Chicks By Mail!! This is the first time we have gotten chicks by mail and did not know quite what to expect. So here is how it went. This morning I got a phone call from the post office about 7:50 am when they told me that my chicks had arrived and I needed to come and pick them up. I told them I should be able to make it in the next 30 minutes. I was surprised when I got to the post office and the postal worker brought me a small box of about 12 x 20. I had ordered 50 Freedom Ranger chicks. When I brought them home, I went and got their temporary housing ready. We are hoping their chicken tractor is only a day or so away from being finished. I had hauled in an old horse trough whose bottom had rusted out a long time ago before it was given to us, and sat it on a piece of cardboard opened up from a large box. I turned the horse trough upside down so there would only be smooth edges towards the chicks. I then added hay, set up the heat lamp and food and water dishes that my husband had helped me round up earlier, and was ready to add the chicks.
I opened the box top to see if they were all healthy, and they were all living, so I picked them up one at a time, dipped their beak in the water, and counted them as I went along. There are 51 chicks. They seem to be happy in their new home. I then invited in our two border collies to introduce them to their new charges. They were very interested in them. Phoenix was shaking. I am trying to train them that chickens are for taking care of, not for eating. We try to keep our chickens separate from our dogs, but occasionally a chicken will fly over the fence into dog territory, then the dogs think they are something that can be chased and defeathered, which reminds me of a song from a video that our children watched over and over, Friends for Dinner.
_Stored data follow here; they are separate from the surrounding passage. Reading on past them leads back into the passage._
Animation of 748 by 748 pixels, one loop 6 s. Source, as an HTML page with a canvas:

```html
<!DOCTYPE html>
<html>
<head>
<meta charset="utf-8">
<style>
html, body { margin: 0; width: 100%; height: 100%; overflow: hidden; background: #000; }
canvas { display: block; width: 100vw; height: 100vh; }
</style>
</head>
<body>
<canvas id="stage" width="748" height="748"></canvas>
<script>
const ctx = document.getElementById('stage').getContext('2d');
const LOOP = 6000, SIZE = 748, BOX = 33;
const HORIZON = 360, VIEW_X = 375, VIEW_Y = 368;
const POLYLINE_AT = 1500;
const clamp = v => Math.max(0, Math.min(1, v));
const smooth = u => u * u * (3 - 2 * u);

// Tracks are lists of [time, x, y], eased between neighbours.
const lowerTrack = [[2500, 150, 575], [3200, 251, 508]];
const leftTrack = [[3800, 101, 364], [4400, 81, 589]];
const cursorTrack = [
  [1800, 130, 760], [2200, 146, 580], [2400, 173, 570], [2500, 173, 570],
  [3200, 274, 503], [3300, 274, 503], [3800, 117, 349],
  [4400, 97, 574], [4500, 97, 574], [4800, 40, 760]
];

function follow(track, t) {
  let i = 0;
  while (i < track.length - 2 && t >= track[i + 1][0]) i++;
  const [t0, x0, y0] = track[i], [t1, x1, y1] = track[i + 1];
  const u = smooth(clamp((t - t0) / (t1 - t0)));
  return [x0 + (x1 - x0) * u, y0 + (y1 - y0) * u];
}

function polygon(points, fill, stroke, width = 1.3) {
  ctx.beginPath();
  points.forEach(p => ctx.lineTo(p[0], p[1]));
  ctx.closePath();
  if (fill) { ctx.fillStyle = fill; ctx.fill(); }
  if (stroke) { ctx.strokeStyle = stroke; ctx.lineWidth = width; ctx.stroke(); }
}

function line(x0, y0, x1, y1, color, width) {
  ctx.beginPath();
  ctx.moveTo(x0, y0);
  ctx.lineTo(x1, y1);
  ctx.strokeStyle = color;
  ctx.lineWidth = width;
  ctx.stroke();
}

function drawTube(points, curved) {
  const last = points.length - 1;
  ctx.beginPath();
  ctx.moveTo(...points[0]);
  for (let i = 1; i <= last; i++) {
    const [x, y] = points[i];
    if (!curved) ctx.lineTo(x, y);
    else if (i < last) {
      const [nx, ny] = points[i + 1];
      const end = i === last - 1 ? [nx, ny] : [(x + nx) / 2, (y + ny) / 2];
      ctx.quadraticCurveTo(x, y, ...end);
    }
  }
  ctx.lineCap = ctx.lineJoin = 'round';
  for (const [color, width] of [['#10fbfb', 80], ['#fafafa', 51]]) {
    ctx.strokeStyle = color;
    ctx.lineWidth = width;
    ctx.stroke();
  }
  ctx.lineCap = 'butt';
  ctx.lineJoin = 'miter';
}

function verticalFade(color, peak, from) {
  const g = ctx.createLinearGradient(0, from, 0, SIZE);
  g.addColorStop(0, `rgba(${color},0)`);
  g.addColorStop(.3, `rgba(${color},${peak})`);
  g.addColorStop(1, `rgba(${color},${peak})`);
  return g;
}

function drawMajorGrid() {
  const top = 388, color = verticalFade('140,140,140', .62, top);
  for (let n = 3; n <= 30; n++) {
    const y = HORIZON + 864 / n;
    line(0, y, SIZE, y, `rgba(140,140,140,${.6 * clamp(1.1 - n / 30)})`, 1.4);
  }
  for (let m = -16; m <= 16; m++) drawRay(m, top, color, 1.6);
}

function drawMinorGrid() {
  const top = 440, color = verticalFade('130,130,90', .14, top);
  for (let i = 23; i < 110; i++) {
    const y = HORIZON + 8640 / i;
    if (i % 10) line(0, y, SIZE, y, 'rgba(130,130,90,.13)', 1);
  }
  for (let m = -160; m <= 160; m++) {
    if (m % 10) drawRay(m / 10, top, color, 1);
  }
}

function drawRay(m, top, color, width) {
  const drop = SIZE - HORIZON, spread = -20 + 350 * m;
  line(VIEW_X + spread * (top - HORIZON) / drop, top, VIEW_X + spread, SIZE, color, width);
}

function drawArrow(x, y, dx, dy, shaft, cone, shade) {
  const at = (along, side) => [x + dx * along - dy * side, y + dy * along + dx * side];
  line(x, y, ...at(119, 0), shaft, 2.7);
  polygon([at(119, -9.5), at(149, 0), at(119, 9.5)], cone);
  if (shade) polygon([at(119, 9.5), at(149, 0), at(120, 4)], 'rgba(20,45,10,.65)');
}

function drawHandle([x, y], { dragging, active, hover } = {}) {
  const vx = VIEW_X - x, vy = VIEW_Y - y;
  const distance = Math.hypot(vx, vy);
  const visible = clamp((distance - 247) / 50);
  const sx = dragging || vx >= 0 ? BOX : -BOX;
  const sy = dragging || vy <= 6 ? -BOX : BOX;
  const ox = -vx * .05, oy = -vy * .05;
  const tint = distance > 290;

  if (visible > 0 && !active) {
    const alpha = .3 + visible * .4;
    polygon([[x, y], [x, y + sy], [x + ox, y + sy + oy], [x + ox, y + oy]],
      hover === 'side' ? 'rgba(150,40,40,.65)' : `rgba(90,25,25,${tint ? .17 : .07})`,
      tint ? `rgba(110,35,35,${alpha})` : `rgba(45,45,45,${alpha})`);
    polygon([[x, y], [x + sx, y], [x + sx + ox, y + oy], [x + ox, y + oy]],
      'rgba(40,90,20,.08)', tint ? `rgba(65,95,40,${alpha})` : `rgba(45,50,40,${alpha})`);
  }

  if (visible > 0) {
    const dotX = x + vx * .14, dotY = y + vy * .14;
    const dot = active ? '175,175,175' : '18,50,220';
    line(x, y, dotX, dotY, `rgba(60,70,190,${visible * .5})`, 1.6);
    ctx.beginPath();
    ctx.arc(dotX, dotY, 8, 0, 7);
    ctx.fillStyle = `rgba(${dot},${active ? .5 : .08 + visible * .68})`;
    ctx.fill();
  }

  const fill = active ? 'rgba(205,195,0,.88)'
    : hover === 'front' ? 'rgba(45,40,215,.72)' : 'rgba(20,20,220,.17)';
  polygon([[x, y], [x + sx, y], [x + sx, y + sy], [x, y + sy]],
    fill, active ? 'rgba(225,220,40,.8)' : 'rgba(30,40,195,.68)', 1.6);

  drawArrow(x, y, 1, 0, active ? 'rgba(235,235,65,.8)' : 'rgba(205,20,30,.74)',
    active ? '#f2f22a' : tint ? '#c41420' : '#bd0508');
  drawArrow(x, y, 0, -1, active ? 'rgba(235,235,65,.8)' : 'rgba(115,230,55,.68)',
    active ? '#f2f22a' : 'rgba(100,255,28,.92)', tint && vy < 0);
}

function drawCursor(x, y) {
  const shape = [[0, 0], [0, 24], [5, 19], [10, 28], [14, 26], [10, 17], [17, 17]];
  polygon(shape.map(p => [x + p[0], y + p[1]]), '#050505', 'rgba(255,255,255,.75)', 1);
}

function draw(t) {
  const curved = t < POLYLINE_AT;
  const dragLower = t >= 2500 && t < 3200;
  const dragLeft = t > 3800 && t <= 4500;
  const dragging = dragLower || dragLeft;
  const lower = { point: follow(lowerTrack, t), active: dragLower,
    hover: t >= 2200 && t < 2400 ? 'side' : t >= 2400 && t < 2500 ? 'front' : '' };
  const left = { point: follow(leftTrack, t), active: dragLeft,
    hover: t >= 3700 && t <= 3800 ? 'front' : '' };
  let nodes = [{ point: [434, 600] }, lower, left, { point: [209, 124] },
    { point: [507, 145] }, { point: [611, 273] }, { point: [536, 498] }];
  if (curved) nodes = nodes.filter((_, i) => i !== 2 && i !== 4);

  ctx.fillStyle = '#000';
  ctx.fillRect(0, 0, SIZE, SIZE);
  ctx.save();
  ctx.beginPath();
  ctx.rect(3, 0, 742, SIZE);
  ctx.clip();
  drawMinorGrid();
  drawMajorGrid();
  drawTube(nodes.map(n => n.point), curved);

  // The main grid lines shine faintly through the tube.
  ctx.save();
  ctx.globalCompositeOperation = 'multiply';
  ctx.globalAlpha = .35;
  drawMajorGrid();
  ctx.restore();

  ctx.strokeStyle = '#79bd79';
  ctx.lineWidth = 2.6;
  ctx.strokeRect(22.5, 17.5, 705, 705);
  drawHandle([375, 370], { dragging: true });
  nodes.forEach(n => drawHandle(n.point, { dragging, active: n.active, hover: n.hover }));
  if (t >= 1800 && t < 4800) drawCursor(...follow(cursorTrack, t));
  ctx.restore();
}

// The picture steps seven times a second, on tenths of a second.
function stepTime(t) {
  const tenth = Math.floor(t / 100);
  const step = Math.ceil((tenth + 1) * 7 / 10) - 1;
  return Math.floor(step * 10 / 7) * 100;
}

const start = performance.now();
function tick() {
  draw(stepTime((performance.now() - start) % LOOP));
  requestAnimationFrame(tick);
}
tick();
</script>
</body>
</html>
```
The new chicken tractor is almost ready. Soon I will post a new tab with directions for making it. This is to keep our chickens safe at night in the pasture. As soon as they are old enough, we will open the door to let them free range in the pasture, and send them back to their chicken tractor at night. Here are some progress photos.